The Central California Children’s Institute presented a “Call to Action” on campus Monday, discussing issues facing the youth of the Valley.
More than 175 people attended the forum, which included government leaders, faith-based leaders organizations, social services, educators and over six counties in the Valley.
Dr. Cassandra Joubert, Director of the Central California’s Institute and professor in the department of Public Health, said Monday’s event is important to the Fresno State community.
“We often forget how important it is to keep the issues facing children front and center,” Joubert said.
Tim Curley, the director and community and government relations spokesperson at Valley Children’s Hospital, said the biggest challenge for children in relation to their health is directing influences by their social statues.
“A lot of kids in the Valley live in families that are below the federal poverty level or just above it and still struggle,” Curley said. “There is a clear link demonstrated through data – a clear link between poverty and health statutes and the poorer the income, the worse the health status is of the population.”
Joubert said that health does affect how well a child performs.
“Like one of our participants said today, ‘You can teach a child how to read, but if they don’t have good vision or they don’t have access to vision care and eye glasses, then teaching them to read is going to be pretty challenging’ so good heath is absolutely essential for becoming educationally prepared.”
Dr. Cassie Hartzog, postdoctoral scholar at the Center for Regional Change and leader of Monday’s event, said she’s always been interested in why some people have better health than others.
“The Center of Regional Change and Sierra Health Foundation – which sponsored this work are deeply committed to reducing social inequities and addressing some of the root causes for health disparities,” Hartzog said. “So understanding why some children aren’t doing well in school and aren’t graduating from high school, or why some children have higher rates of asthma than others, or why some children are more likely to be overweight and obese than others. A lot of it goes back to underline kind of social inequalities around race, ethnicity.”
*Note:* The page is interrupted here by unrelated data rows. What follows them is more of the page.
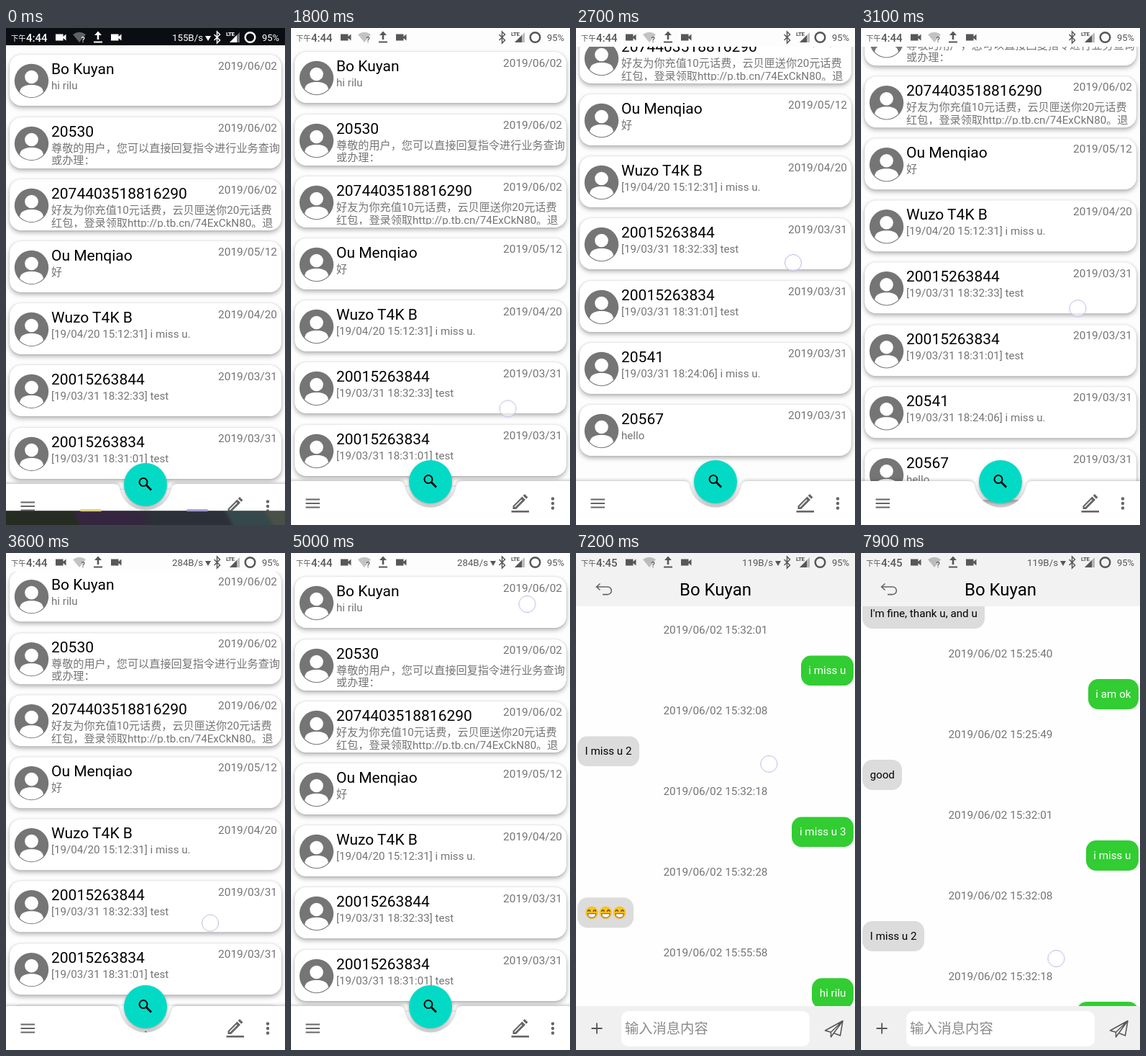
Animation of 388x690 px, one loop 8000 ms. Source, as an HTML page:

```html
<!DOCTYPE html>
<html lang="zh-CN">
<head>
<meta charset="utf-8">
<title>Messages</title>
<style>
html, body { margin: 0; width: 100%; height: 100%; overflow: hidden; background: #fdfdfd; }
body { font: 15.4px/18px Roboto, "Noto Sans CJK SC", "Noto Sans CJK", sans-serif; white-space: nowrap; }
svg { position: absolute; left: 0; top: 0; overflow: visible; }
.stage { position: absolute; left: 0; top: 0; width: 388px; height: 690px; overflow: hidden; background: #fdfdfd; }
.stage div { position: absolute; }

/* conversation list */
.list { inset: 0; animation: settle 8s infinite; }
.view { left: 0; right: 0; top: 26px; bottom: 0; overflow: hidden; }
.rows { left: 0; right: 0; top: -26px; animation: scroll 8s linear infinite; }
.card { left: 5px; width: 378px; height: 71px; border-radius: 16px; background: #fff;
  box-shadow: 0 3px 6px rgba(0,0,0,.3), 0 0 2px rgba(0,0,0,.18); }
.name { left: 58px; top: 8px; font-size: 21px; line-height: 24px; color: #000; }
.date { right: 6px; top: 6.5px; color: #757575; }
.text { left: 58px; top: 35.2px; height: 31.8px; font-size: 15.15px; line-height: 17.7px; color: #757575; overflow: hidden; }
.bar { filter: drop-shadow(0 -1px 2px rgba(0,0,0,.25)); }
.fab { left: 164px; top: 599.5px; width: 60px; height: 60px; border-radius: 50%; background: #03dac6;
  box-shadow: 0 3px 5px rgba(0,0,0,.3); }
.strip { left: 0; right: 0; bottom: 0; height: 20px; animation: strip 8s infinite;
  background: linear-gradient(60deg, #262c22 25%, #35263f 27% 48%, #2c3038 52% 78%, #35494c 80% 92%, #4a5048 94%); }
.strip div { top: -2px; width: 30px; height: 3px; border-radius: 2px; }

/* conversation */
.chat { inset: 0; background: #fefefe; animation: rise 8s infinite, fade 8s infinite; }
.pane { left: 0; right: 0; top: 74px; height: 555px; overflow: hidden; }
.feed { left: 0; right: 0; top: -74px; animation: pull 8s infinite; }
.head { left: 0; right: 0; top: 0; height: 74px; background: #f2f2f2; }
.title { left: 0; right: 0; top: 36px; text-align: center; font-size: 24px; line-height: 30px; color: #000; }
.foot { left: 0; right: 0; bottom: 0; height: 61px; background: #f0f0f0; }
.field { left: 63px; top: 7px; width: 257px; height: 49px; padding-left: 5px; border-radius: 10px;
  background: #fff; color: #8a8a8a; font-size: 19.3px; line-height: 49px; }
.time { left: 0; right: 0; height: 18px; text-align: center; color: #757575; }
.msg { height: 42px; padding: 0 10.5px; border-radius: 14px; line-height: 42px; font-size: 15.2px; }
.in { left: 2px; background: #dcdcdc; color: #000; }
.out { right: 2px; background: #32cd32; color: #fff; }

/* status bar */
.status { left: 0; right: 0; top: 0; height: 24px; animation: status 8s infinite; }
.status div { line-height: 16px; top: 5.5px; }
.clock { left: 28px; font-size: 15px; font-weight: 500; }
.speed { right: 114px; font-size: 13.3px; }
.speed::after { content: ""; position: absolute; left: 100%; top: 5px; margin-left: 2.5px;
  border: solid transparent; border-width: 7px 4px 0; border-top-color: currentColor; }
.old { animation: old 8s step-end infinite; }
.new { animation: new 8s step-end infinite; }
.s1 { animation: s1 8s step-end infinite; }
.s2 { animation: s2 8s step-end infinite; }
.s3 { animation: s3 8s step-end infinite; }

.stage .touch { left: -12.5px; top: -12.5px; width: 22px; height: 22px; border-radius: 50%;
  border: 1.5px solid #b9b6e0; background: rgba(255,255,255,.55);
  animation: move 8s linear infinite, tap 8s step-end infinite; }

@keyframes settle {
  0% { transform: translateY(4px); animation-timing-function: ease-out }
  4%, 100% { transform: none }
}
@keyframes strip {
  0% { transform: none; animation-timing-function: ease-out }
  4%, 100% { transform: translateY(24px) }
}
@keyframes status {
  0%, .5% { color: #fff; background: #0a0d12 }
  5%, 100% { color: #575757; background: rgba(10,13,18,0) }
}
@keyframes scroll {
  0%, 22.5% { transform: none; animation-timing-function: cubic-bezier(.4,0,.75,.65) }
  28.75% { transform: translateY(-130px); animation-timing-function: cubic-bezier(.3,.5,.6,1) }
  33.75% { transform: translateY(-200px); animation-timing-function: cubic-bezier(.4,0,.7,.5) }
  38.75% { transform: translateY(-139px) }
  45% { transform: translateY(-9px); animation-timing-function: ease-out }
  46.25%, 100% { transform: none }
}
@keyframes move {
  0%, 22.5% { transform: translate(301.5px, 528.5px); animation-timing-function: cubic-bezier(.4,0,.75,.65) }
  28.75% { transform: translate(300px, 380px); animation-timing-function: cubic-bezier(.3,.5,.6,1) }
  33.75% { transform: translate(302px, 326px); animation-timing-function: cubic-bezier(.4,0,.7,.5) }
  38.75% { transform: translate(301.5px, 389px) }
  45% { transform: translate(284px, 513.5px); animation-timing-function: ease-out }
  50%, 54.37% { transform: translate(282px, 545px) }
  54.38%, 80% { transform: translate(328.5px, 71px) }
  80.01%, 87.5% { transform: translate(268px, 262px); animation-timing-function: ease-in-out }
  98.75%, 100% { transform: translate(271.5px, 563px) }
}
@keyframes tap {
  0% { opacity: 0 } 22.375% { opacity: 1 } 54.375% { opacity: 0 }
  62.375% { opacity: 1 } 66.125% { opacity: 0 } 87.375%, 100% { opacity: 1 }
}
@keyframes rise {
  0%, 71.125% { transform: translateY(55px); animation-timing-function: cubic-bezier(.22,1,.36,1) }
  75.5%, 100% { transform: none }
}
@keyframes fade {
  0%, 71.125% { opacity: 0; animation-timing-function: cubic-bezier(.25,1,.5,1) }
  73.625%, 100% { opacity: 1 }
}
@keyframes pull {
  0%, 87.5% { transform: none; animation-timing-function: ease-in-out }
  98.75%, 100% { transform: translateY(286px) }
}
@keyframes old { 0% { opacity: 1 } 69.875%, 100% { opacity: 0 } }
@keyframes new { 0% { opacity: 0 } 69.875%, 100% { opacity: 1 } }
@keyframes s1 { 0% { opacity: 1 } 2.375%, 100% { opacity: 0 } }
@keyframes s2 { 0% { opacity: 0 } 43.625% { opacity: 1 } 66.125%, 100% { opacity: 0 } }
@keyframes s3 { 0% { opacity: 0 } 88.625%, 100% { opacity: 1 } }
</style>
</head>
<body>
<div class="stage">
  <svg width="0" height="0">
    <defs>
      <g id="avatar">
        <circle r="23.7" fill="#757575"/>
        <circle cy="-5.5" r="9.3" fill="#fff"/>
        <path d="M-16.5 15.500C-15.500 8-9 5.500 0 5.500S15.500 8 16.500 15.500A22.600 22.600 0 0 1-16.500 15.500Z" fill="#fff"/>
      </g>
      <g id="grin">
        <circle r="8.7" fill="#fcc21b"/>
        <path d="M-6-1.5q2-4 4.2 0M1.8-1.5q2.2-4 4.2 0" fill="none" stroke="#5d4037" stroke-width="1.4"/>
        <path d="M-6 1.5H6Q5 7 0 7T-6 1.5Z" fill="#fff" stroke="#5d4037" stroke-width=".9"/>
      </g>
      <path id="cam" d="M-7-4.5H3.5V-1L7.5-4.5V4.5L3.5 1V4.5H-7Z"/>
    </defs>
  </svg>

  <div class="list">
    <div class="view"><div class="rows"></div></div>
    <svg class="bar" width="388" height="690">
      <path fill="#fff" d="M-5 629H150Q157 629 158 635A36.5 36.5 0 0 0 230 635Q231 629 238 629H393V710H-5Z"/>
    </svg>
    <div class="fab"></div>
    <svg width="388" height="690" fill="#666">
      <path d="M20.5 654.5h19.5M20.5 660h19.5M20.5 665.5h19.5" stroke="#666" stroke-width="2"/>
      <g fill="none" stroke="#000">
        <circle cx="191" cy="626.5" r="5.5" stroke-width="2"/>
        <path d="M195 630.5l7 7" stroke-width="2.6"/>
      </g>
      <path d="M308.500 668v-4.500l13-13 4.500 4.500-13 13ZM322.700 649.300l2.300-2.300 4.500 4.500-2.300 2.300Z"/>
      <path d="M311 665l10-10" stroke="#fff" stroke-width="1.5"/>
      <path d="M306.5 670h24.5v2.600h-24.500Z"/>
      <circle cx="364" cy="653.5" r="2.2"/><circle cx="364" cy="660" r="2.2"/><circle cx="364" cy="666.5" r="2.2"/>
    </svg>
  </div>
  <div class="strip">
    <div style="left:103px;background:#d9d27a"></div>
    <div style="left:251px;background:#a79ad0"></div>
  </div>

  <div class="chat">
    <div class="pane"><div class="feed"></div></div>
    <div class="head">
      <div class="title">Bo Kuyan</div>
      <svg width="388" height="74" fill="none" stroke="#666" stroke-width="1.6">
        <path d="M33.5 42.5L28.5 47l5 4.5M28.5 47H44a5.3 5.3 0 0 1 0 10.6H37"/>
      </svg>
    </div>
    <div class="foot">
      <div class="field">输入消息内容</div>
      <svg width="388" height="61" fill="none" stroke="#555" stroke-width="1.8">
        <path d="M21.5 31h15M29 23.5v15"/>
        <path d="M346.5 34L371 20.5 367.5 41 358.5 37.5 354.5 43V36.2ZM354.5 36.2L371 20.5 358.5 37.5" stroke-width="1.5" stroke-linejoin="round"/>
      </svg>
    </div>
  </div>

  <div class="status">
    <div style="left:7px;top:7px;font-size:10.3px">下午</div>
    <div class="clock old">4:44</div>
    <div class="clock new">4:45</div>
    <div class="speed s1">155B/s</div>
    <div class="speed s2">284B/s</div>
    <div class="speed s3">119B/s</div>
    <div style="left:306px;top:.5px;font-size:8px;font-weight:700;letter-spacing:-.5px">LTE</div>
    <div style="left:356px;font-size:13px">95%</div>
    <svg width="388" height="24" fill="currentColor">
      <use href="#cam" x="76" y="13"/>
      <use href="#cam" x="153" y="13"/>
      <path d="M93 9Q102 2.5 111 9L102 20Z" opacity=".35"/>
      <text x="104.5" y="19.5" font-size="11" font-weight="500">?</text>
      <path d="M128 4.5l5 5.5h-3.7v6h-2.6v-6H123ZM122 18.5h12v2h-12Z"/>
      <path d="M325 6V20H311Z" opacity=".4"/><path d="M321 10V20H311Z"/>
      <g fill="none" stroke="currentColor">
        <path d="M289.5 9l8 8-4 4V5l4 4-8 8" stroke-width="1.5"/>
        <circle cx="339.5" cy="13" r="6.8" stroke-width="2.5"/>
      </g>
    </svg>
  </div>
  <div class="touch"></div>
</div>

<script>
const rows = [
  ["Bo Kuyan", "2019/06/02", "hi rilu"],
  ["20530", "2019/06/02", "尊敬的用户，您可以直接回复指令进行业务查询<br>或办理："],
  ["2074403518816290", "2019/06/02", "好友为你充值10元话费，云贝匣送你20元话费<br>红包，登录领取http://p.tb.cn/74ExCkN80。退"],
  ["Ou Menqiao", "2019/05/12", "好"],
  ["Wuzo T4K B", "2019/04/20", "[19/04/20 15:12:31] i miss u."],
  ["20015263844", "2019/03/31", "[19/03/31 18:32:33] test"],
  ["20015263834", "2019/03/31", "[19/03/31 18:31:01] test"],
  ["20541", "2019/03/31", "[19/03/31 18:24:06] i miss u."],
  ["20567", "2019/03/31", "hello"]
];
document.querySelector(".rows").innerHTML = rows.map(([name, date, text], i) =>
  `<div class="card" style="top:${33.3 + 86.2 * i}px">
    <svg width="71" height="71"><use href="#avatar" x="30.5" y="36.5"/></svg>
    <div class="name">${name}</div><div class="date">${date}</div><div class="text">${text}</div>
  </div>`).join("");

const grins = `<svg width="78" height="42">${[20, 39.3, 58.6].map(x => `<use href="#grin" x="${x}" y="21"/>`).join("")}</svg>`;
const talk = [
  ["in", "I'm fine, thank u, and u"], "15:25:40",
  ["out", "i am ok"], "15:25:49",
  ["in", "good"], "15:32:01",
  ["out", "i miss u"], "15:32:08",
  ["in", "I miss u 2"], "15:32:18",
  ["out", "i miss u 3"], "15:32:28",
  ["in", `<span style="display:inline-block;width:57px"></span>${grins}`], "15:55:58",
  ["out", "hi rilu"]
];
document.querySelector(".feed").innerHTML = talk.map((item, i) => {
  const y = 56 * i - 202;
  return Array.isArray(item)
    ? `<div class="msg ${item[0]}" style="top:${y - 21}px">${item[1]}</div>`
    : `<div class="time" style="top:${y - 9}px">2019/06/02 ${item}</div>`;
}).join("");
</script>
</body>
</html>
```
Hartzog said she believes there should be universal health care.
“Yes,” Hartzog said. “Personally, this is my personal belief – I won’t speak for the Sierra Health Foundation – although I suspect they feel they same way. I think of health care as of kind of a fundamental right, and that that everyone should have access to high quality healthcare regardless if they can pay for it.”
Hartzog said it’s not the fault of children who lack the resources of good health insurance.
“It makes me very sad,” Hartzog said. “Through no fault of their own, some children are severely disadvantaged and they’re born into families or communities or situations that don’t set them up for success.”
Curley said poverty does influence how well a family is able to care for the health of their children.
“They are dealing with issues and health problems that they otherwise wouldn’t have to deal with, whether it is an illness that could have been prevented, illnesses that aren’t being managed. So the kids aren’t feeling as well as they could be, and further they’re not as productive as they could be,” Curley said. “And they’re missing days in school, they’re falling behind in school, they have behavior problem, and in the end they’re not going to be able to realize their full potential.”
Curley said there are many organizations that are involved in the wellbeing of the children at the hospital.
“The Children’s Institute here at Fresno State is one of the most important incentives or efforts that Valley Children’s is involved with when it comes to supporting the needs of children and families of the Valley,” Curley said. “But there are others as well, there are a lot of county based organizations like the First Five organizations. Each county has a First Five agency, the County Offices of Education and other healthcare providers.”
Curley said the First Five organizations were created by voters who passed a tax addition on cigarettes about 15 years ago and that revenue is used by those agencies to support newborns to the age of 5 who get a head start on their first few years of life.
Joubert said that the institute is the only organization that is supported by more than one college on campus.
“Our institute is supported by five colleges,” Joubert said. “The college of Health and Human Services, the College of Science and Math, Social Sciences, Jordan School of Ag, and the Kerman School of Education.”
Joubert said she loves working with other colleges who all have the same mission.
“In order to turn that around, we have to invest in children. We can’t simply say that things will change on their own, we have to actively invest in children,” Joubert said. “The children are our future.”